■ EXERCISE DIRECTIONS: State the number of lines in these records that include the word "gain", and add nothing to it.

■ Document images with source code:
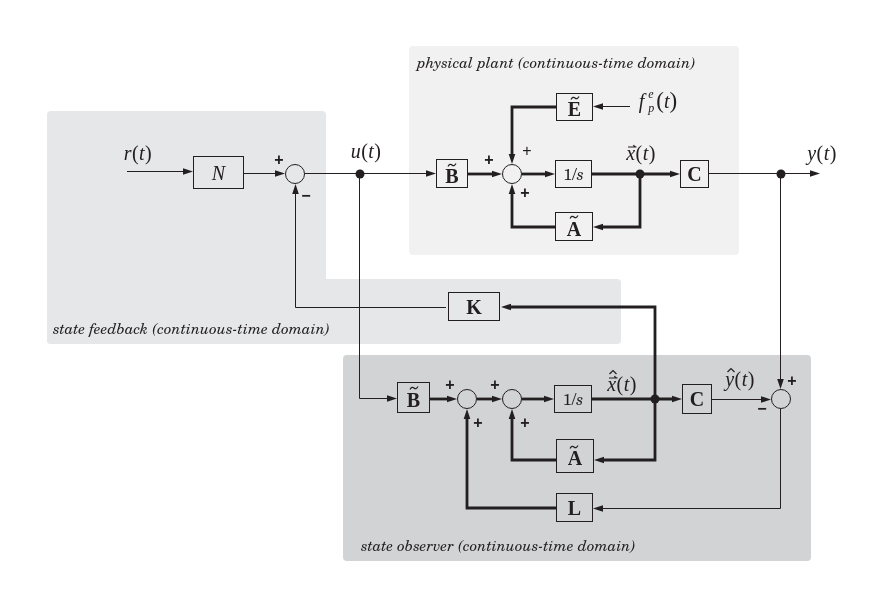
<!DOCTYPE html>
<html lang="en">
<head>
<meta charset="utf-8">
<title>State feedback with observer</title>
<style>
:root {
  --paper: #ffffff;
  --ink: #231f20;
  --plant: #f1f1f2;
  --feedback: #e6e7e8;
  --observer: #d1d3d4;
  --math: "Liberation Serif", serif;
  --caption: "TeX Gyre Schola", serif;
}
* { box-sizing: border-box; }
html, body { margin: 0; overflow: hidden; }
.diagram {
  position: relative;
  width: 883px;
  height: 608px;
  overflow: hidden;
  background: var(--paper);
  color: var(--ink);
  font: 20px/24px var(--math);
}
.diagram > * { position: absolute; }
.zone { border-radius: 4px; }
.zone.plant { left: 409px; top: 46px; width: 330px; height: 209px; background: var(--plant); }
.zone.feedback-loop { left: 47px; top: 111px; width: 279px; height: 233px; background: var(--feedback); }
.zone.feedback-gain { left: 47px; top: 279px; width: 574px; height: 65px; background: var(--feedback); }
.zone.observer { left: 343px; top: 355px; width: 468px; height: 206px; background: var(--observer); }
.caption {
  margin: 0;
  font: italic 15px/20px var(--caption);
  white-space: nowrap;
}
.wires { left: 0; top: 0; }
.thin, .bold, .sums, .accents { fill: none; stroke: var(--ink); }
.thin { stroke-width: 1; }
.bold { stroke-width: 2.8; }
.sums { stroke-width: 1; }
.accents { stroke-width: 1.2; }
.taps, .head { fill: var(--ink); stroke: none; }
.block {
  display: flex;
  align-items: center;
  justify-content: center;
  left: var(--x);
  top: var(--y);
  width: var(--w);
  height: var(--h);
  border: 1px solid var(--ink);
  font-weight: bold;
}
.block.accented { padding-top: 4px; }
.block.gain { font-weight: normal; font-style: italic; }
.block.integrator { font: 16px/20px var(--caption); }
.signal, .sign {
  left: var(--x);
  top: var(--y);
  transform: translate(-50%, -50%);
  white-space: nowrap;
}
.signal { letter-spacing: 0.4px; }
.sign { font: bold 16px/18px "Liberation Sans", sans-serif; }
.sign.light { font-weight: normal; }
.disturbance { display: flex; align-items: center; letter-spacing: 0; }
.disturbance .scripts {
  display: grid;
  margin: 0 2px 0 4px;
  font: italic 12px/14px var(--math);
}
.disturbance .paren { font-size: 23px; }
</style>
</head>
<body>
<main class="diagram">
  <div class="zone plant"></div>
  <div class="zone feedback-loop"></div>
  <div class="zone feedback-gain"></div>
  <div class="zone observer"></div>

  <p class="caption" style="left:417px;top:52px">physical plant (continuous-time domain)</p>
  <p class="caption" style="left:53px;top:318px">state feedback (continuous-time domain)</p>
  <p class="caption" style="left:361px;top:535px">state observer (continuous-time domain)</p>

  <svg class="wires" width="883" height="608" viewBox="0 0 883 608" aria-hidden="true">
    <defs>
      <marker id="arrow" markerUnits="userSpaceOnUse" markerWidth="10" markerHeight="8" refX="0" refY="4" orient="auto">
        <path class="head" d="M0 .7 10 4 0 7.3z"/>
      </marker>
      <path id="tilde" d="M-4 1.5Q-2-2 0 0T4-1.5"/>
      <path id="vector" d="M-4 0H4M1.5-2Q2 0 4.5 0"/>
      <path id="hat" d="M-3.5 2 0-1.5 3.5 2"/>
    </defs>

    <g class="thin" marker-end="url(#arrow)">
      <path marker-end="url(#arrow)" d="M127 171.5H183"/>
      <path marker-end="url(#arrow)" d="M244 173.5H275"/>
      <path marker-end="url(#arrow)" d="M305 173.5H426"/>
      <path marker-end="url(#arrow)" d="M359.5 174V398.5H387"/>
      <path marker-end="url(#arrow)" d="M446 307.5H295.5V194"/>
      <path marker-end="url(#arrow)" d="M630 106.5H603"/>
      <path marker-end="url(#arrow)" d="M709 173.5H810"/>
      <path marker-end="url(#arrow)" d="M780.5 174V379"/>
      <path marker-end="url(#arrow)" d="M712 399.5H761"/>
      <path marker-end="url(#arrow)" d="M780.5 409V508.5H603"/>
    </g>

    <g class="bold">
      <path marker-end="url(#arrow)" d="M468 174H492"/>
      <path marker-end="url(#arrow)" d="M522 174H545"/>
      <path marker-end="url(#arrow)" d="M592 174H670"/>
      <path marker-end="url(#arrow)" d="M556 107H512V154"/>
      <path marker-end="url(#arrow)" d="M640 174V227H603"/>
      <path marker-end="url(#arrow)" d="M555 227H512V194"/>
      <path marker-end="url(#arrow)" d="M430 399H447"/>
      <path marker-end="url(#arrow)" d="M477 399H492"/>
      <path marker-end="url(#arrow)" d="M522 399H544"/>
      <path marker-end="url(#arrow)" d="M592 399H672"/>
      <path marker-end="url(#arrow)" d="M655 399V307H511"/>
      <path marker-end="url(#arrow)" d="M655 399V460H604"/>
      <path marker-end="url(#arrow)" d="M556 460H512V419"/>
      <path marker-end="url(#arrow)" d="M556 508H467V419"/>
    </g>

    <g class="sums">
      <circle cx="295" cy="174" r="9.5"/>
      <circle cx="512" cy="174" r="9.5"/>
      <circle cx="467" cy="399" r="9.5"/>
      <circle cx="512" cy="399" r="9.5"/>
      <circle cx="781" cy="399" r="9.5"/>
    </g>

    <g class="taps">
      <circle cx="360" cy="174" r="4.5"/>
      <circle cx="640" cy="174" r="4.5"/>
      <circle cx="781" cy="174" r="4.5"/>
      <circle cx="655" cy="399" r="4.5"/>
    </g>

    <g class="accents">
      <use href="#tilde" x="452" y="165"/>
      <use href="#tilde" x="575" y="98"/>
      <use href="#tilde" x="574" y="217"/>
      <use href="#tilde" x="414" y="388"/>
      <use href="#tilde" x="574" y="447"/>
      <use href="#vector" x="632" y="147"/>
      <use href="#vector" x="613" y="378"/>
      <use href="#hat" x="613" y="372"/>
      <use href="#hat" x="731" y="370"/>
    </g>
  </svg>

  <div class="block gain" style="--x:193px;--y:156px;--w:51px;--h:33px">N</div>
  <div class="block accented" style="--x:436px;--y:159px;--w:32px;--h:29px">B</div>
  <div class="block accented" style="--x:556px;--y:93px;--w:37px;--h:28px">E</div>
  <div class="block integrator" style="--x:555px;--y:160px;--w:37px;--h:28px">1/<i>s</i></div>
  <div class="block accented" style="--x:555px;--y:212px;--w:38px;--h:29px">A</div>
  <div class="block" style="--x:680px;--y:160px;--w:29px;--h:28px">C</div>
  <div class="block" style="--x:448px;--y:292px;--w:52px;--h:29px">K</div>
  <div class="block accented" style="--x:397px;--y:382px;--w:33px;--h:31px">B</div>
  <div class="block integrator" style="--x:554px;--y:385px;--w:38px;--h:28px">1/<i>s</i></div>
  <div class="block accented" style="--x:556px;--y:439px;--w:38px;--h:34px">A</div>
  <div class="block" style="--x:682px;--y:384px;--w:30px;--h:30px">C</div>
  <div class="block" style="--x:556px;--y:493px;--w:37px;--h:29px">L</div>

  <span class="signal" style="--x:138px;--y:153px"><i>r</i>(<i>t</i>)</span>
  <span class="signal" style="--x:366px;--y:151px"><i>u</i>(<i>t</i>)</span>
  <span class="signal" style="--x:822px;--y:153px"><i>y</i>(<i>t</i>)</span>
  <span class="signal" style="--x:641px;--y:153px"><i>x</i>(<i>t</i>)</span>
  <span class="signal" style="--x:622px;--y:384px"><i>x</i>(<i>t</i>)</span>
  <span class="signal" style="--x:740px;--y:379px"><i>y</i>(<i>t</i>)</span>
  <span class="signal disturbance" style="--x:658px;--y:101px"><i>f</i><span class="scripts"><span>e</span><span>p</span></span><span class="paren">(</span><i>t</i><span class="paren">)</span></span>

  <span class="sign" style="--x:279px;--y:160px">+</span>
  <span class="sign" style="--x:306px;--y:196px">−</span>
  <span class="sign light" style="--x:527px;--y:151px">+</span>
  <span class="sign" style="--x:489px;--y:160px">+</span>
  <span class="sign" style="--x:525px;--y:193px">+</span>
  <span class="sign" style="--x:450px;--y:385px">+</span>
  <span class="sign" style="--x:495px;--y:385px">+</span>
  <span class="sign" style="--x:478px;--y:423px">+</span>
  <span class="sign" style="--x:525px;--y:423px">+</span>
  <span class="sign" style="--x:792px;--y:381px">+</span>
  <span class="sign" style="--x:762px;--y:409px">−</span>
</main>
</body>
</html>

■ YOUR SOLUTION: 4